On 30 July 2019, Turkcell applied to the TCA within the scope of Article 11 of the Administrative Judicial Procedure Law, requesting the reassessment of the decision. Turkcell stated that (i) all actions considered as violations by the Board including RPM are integral as a part of a general strategy, in other words, that they are of the same nature and willing to achieve the same goal, therefore a single fine must be imposed on Turkcell; (ii) even if Turkcell accepts that Article 4 and Article 6 of the Competition Law are violated separately, a single fine must be imposed for conduct that occurred during the same period; (iii) it is illegal to consider repetition as twice which is accepted as an aggravating reason both in the Board's decision dated 2011 which was partially canceled by the Council of State and in the Board's decision dated 2019 upon the Council of State's cancellation decision; and (iv) the compulsion of Turkcell to pay two separate administrative fines constitutes a violation of the principle of ne bis in idem (not twice for the same) with the Board's established precedent and court jurisprudence.

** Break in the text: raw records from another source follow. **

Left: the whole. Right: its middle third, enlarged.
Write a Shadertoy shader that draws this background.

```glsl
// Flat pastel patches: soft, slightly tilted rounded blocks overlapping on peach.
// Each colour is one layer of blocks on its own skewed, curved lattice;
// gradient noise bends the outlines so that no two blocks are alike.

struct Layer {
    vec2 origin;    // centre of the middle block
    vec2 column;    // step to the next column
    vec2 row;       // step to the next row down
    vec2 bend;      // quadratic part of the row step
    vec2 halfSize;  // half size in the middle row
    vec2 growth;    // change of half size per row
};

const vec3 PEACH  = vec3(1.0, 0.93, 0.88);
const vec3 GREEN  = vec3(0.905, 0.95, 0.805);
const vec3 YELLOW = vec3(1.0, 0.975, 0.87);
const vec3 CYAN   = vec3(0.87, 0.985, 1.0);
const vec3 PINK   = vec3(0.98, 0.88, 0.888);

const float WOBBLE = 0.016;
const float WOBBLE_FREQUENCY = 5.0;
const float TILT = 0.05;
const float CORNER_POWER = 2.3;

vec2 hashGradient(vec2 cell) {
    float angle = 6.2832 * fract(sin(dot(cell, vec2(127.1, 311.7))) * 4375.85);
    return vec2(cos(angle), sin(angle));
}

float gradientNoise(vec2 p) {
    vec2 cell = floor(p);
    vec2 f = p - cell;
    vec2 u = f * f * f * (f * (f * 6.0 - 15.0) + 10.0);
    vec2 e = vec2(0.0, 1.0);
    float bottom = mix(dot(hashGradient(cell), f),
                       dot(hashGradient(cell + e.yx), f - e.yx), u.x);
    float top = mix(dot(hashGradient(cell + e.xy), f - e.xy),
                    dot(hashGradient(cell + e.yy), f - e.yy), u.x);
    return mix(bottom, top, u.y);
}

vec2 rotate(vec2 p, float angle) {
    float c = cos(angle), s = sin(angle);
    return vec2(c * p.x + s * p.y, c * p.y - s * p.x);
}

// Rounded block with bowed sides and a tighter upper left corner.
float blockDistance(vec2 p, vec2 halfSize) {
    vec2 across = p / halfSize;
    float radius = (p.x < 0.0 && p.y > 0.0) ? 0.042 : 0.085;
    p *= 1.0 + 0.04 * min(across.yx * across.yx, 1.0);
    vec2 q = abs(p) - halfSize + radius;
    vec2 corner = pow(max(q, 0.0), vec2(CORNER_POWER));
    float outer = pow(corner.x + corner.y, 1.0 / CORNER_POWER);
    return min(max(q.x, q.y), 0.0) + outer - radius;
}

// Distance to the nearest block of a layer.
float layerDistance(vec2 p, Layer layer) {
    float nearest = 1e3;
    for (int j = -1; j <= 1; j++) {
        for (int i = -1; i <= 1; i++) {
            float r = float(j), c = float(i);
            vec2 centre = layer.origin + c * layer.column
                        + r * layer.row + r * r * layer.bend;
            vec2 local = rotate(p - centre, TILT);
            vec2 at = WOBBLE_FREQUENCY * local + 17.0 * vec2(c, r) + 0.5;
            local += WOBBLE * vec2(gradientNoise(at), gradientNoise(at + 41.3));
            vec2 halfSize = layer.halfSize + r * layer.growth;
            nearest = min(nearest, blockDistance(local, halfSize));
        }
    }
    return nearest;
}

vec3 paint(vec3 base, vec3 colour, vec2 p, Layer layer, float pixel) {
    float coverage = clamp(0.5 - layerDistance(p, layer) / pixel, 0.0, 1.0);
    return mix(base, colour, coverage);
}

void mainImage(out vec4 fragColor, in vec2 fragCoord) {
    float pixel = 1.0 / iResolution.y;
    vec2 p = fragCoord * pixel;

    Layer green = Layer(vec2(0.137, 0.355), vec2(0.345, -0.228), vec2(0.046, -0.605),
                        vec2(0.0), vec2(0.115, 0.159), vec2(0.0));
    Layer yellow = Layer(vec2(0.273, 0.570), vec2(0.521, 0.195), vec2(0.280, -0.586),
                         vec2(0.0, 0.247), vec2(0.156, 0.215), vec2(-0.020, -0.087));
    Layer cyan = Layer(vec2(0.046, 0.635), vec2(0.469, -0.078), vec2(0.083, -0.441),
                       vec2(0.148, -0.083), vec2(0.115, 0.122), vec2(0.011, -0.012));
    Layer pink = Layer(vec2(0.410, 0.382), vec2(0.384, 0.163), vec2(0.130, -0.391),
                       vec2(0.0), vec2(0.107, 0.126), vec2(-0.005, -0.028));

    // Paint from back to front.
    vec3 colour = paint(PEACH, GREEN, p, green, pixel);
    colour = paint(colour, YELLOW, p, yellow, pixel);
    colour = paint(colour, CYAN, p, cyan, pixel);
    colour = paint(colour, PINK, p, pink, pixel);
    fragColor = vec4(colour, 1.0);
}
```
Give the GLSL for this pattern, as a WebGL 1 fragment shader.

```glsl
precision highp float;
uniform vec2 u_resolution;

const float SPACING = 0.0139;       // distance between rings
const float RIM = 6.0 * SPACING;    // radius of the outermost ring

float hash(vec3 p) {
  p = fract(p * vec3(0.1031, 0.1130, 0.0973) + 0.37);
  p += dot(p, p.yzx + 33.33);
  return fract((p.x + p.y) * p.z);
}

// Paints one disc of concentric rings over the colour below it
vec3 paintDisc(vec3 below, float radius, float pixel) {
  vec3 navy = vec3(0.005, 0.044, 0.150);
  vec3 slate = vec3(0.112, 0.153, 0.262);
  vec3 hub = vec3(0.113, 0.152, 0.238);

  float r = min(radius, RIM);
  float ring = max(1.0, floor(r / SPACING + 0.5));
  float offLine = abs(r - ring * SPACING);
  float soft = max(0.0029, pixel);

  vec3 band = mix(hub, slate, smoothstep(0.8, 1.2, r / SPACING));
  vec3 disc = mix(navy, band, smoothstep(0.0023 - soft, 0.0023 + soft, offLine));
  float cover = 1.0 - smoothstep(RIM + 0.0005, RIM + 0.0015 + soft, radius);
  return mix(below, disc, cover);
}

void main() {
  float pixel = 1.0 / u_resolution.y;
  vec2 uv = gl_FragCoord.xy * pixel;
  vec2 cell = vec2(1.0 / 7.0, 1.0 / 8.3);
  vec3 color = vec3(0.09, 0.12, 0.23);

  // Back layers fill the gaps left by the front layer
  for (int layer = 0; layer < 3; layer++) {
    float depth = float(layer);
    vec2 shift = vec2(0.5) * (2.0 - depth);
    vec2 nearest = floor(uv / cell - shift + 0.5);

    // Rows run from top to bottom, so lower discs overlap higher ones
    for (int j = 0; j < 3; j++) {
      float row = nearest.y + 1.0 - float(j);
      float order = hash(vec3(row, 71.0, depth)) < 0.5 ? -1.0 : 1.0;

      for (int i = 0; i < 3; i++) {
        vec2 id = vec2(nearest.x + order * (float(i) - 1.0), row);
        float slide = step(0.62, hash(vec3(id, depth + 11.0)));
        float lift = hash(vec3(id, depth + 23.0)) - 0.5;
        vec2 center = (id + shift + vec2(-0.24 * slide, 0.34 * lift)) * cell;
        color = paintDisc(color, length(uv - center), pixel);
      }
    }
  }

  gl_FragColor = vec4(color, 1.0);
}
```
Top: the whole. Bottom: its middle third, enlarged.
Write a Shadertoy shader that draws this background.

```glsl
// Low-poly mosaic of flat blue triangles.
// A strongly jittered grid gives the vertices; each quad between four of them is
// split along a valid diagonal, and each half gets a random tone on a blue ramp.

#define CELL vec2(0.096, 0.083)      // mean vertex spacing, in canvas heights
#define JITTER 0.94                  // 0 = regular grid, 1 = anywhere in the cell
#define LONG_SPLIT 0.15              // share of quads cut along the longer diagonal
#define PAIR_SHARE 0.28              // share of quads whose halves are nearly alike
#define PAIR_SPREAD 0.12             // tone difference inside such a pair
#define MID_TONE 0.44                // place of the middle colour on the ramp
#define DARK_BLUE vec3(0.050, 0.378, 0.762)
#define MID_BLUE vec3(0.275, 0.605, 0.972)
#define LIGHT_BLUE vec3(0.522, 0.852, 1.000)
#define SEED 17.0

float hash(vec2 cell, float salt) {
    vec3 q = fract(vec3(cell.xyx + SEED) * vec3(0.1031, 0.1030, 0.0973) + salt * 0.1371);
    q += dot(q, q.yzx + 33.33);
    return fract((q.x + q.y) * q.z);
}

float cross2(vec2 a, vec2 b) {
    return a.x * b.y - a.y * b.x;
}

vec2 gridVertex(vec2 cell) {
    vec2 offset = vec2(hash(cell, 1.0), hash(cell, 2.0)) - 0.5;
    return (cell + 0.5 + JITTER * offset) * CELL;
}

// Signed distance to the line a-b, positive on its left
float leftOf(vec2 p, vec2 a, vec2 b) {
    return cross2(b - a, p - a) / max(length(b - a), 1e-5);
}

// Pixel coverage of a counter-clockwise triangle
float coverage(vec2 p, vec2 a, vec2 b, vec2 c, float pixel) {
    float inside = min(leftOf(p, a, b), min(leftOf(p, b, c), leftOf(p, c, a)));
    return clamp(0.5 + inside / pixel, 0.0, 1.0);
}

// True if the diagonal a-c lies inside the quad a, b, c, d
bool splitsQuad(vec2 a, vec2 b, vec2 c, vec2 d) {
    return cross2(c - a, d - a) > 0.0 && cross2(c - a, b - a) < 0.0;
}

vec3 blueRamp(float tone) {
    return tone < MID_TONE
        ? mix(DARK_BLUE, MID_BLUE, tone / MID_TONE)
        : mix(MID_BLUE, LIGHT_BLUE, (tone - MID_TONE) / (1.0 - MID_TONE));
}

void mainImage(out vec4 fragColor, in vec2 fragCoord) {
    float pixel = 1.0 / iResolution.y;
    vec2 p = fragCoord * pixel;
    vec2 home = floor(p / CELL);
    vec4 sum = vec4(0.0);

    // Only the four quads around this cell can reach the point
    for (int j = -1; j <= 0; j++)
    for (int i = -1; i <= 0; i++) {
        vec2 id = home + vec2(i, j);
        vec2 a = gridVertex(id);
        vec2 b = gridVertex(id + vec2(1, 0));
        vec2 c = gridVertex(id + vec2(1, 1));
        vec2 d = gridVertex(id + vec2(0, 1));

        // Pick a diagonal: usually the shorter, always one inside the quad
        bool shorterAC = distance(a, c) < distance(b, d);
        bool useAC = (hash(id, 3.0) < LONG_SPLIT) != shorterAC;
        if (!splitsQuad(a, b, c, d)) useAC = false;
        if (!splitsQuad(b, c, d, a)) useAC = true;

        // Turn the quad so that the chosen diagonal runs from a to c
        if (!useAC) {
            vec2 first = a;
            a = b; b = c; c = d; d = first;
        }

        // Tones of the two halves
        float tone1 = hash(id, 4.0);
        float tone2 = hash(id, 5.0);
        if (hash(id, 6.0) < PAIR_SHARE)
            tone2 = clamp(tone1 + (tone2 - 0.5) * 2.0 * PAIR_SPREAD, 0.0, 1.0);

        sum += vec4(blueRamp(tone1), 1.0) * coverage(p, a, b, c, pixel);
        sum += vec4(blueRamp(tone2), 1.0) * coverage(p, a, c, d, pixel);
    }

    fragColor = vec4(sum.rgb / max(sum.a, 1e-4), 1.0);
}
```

The Board rejected all other objections of Turkcell and decided that it was not appropriate to increase the fine due to repetition, because an increase in the fine for repetition was already applied in the decision of 2011.7 Accordingly, the Board decided to cancel the fine increase due to the repetition of resale price maintenance and reduced the amount of administrative fine imposed on Turkcell to 0.75% of its 2010 turnover.

Administrative Court's Annulment of "Sahibinden" Decision

In October 2018, the TCA ruled that Sahibinden Bilgi Teknoloji Pazarlama ve Ticaret A.Ş., (i) is in dominant position in the online platform services market for real estate sales/rental services and online platform services market for vehicle sales services and that it (ii) abused its dominant position by implementing excessive prices to corporate clients serving in the real estate sales/rental and vehicle rental markets.8 The Board imposed an administrative fine exceeding TRY 10 million. Sahibinden appealed to the Administrative Court and requested this decision's cancellation.

The 6th Administrative Court of Ankara annulled the Board's decision.9 It ruled that some of the findings that form the basis of the infringement "do not exceed an observation or a hypothesis", while establishing the criteria of "being data and evidence based" as a standard of proof. The court also stated that the comparison between Sahibinden and other platforms active in different markets are inaccurate, as higher prices do not actually challenge but rather ease market entry and as corporate sellers and individual sellers are from different consumer groups, whether a decrease in corporate sellers' prices (economic implications of two-sided markets) would lead to charging individual users must be also reviewed.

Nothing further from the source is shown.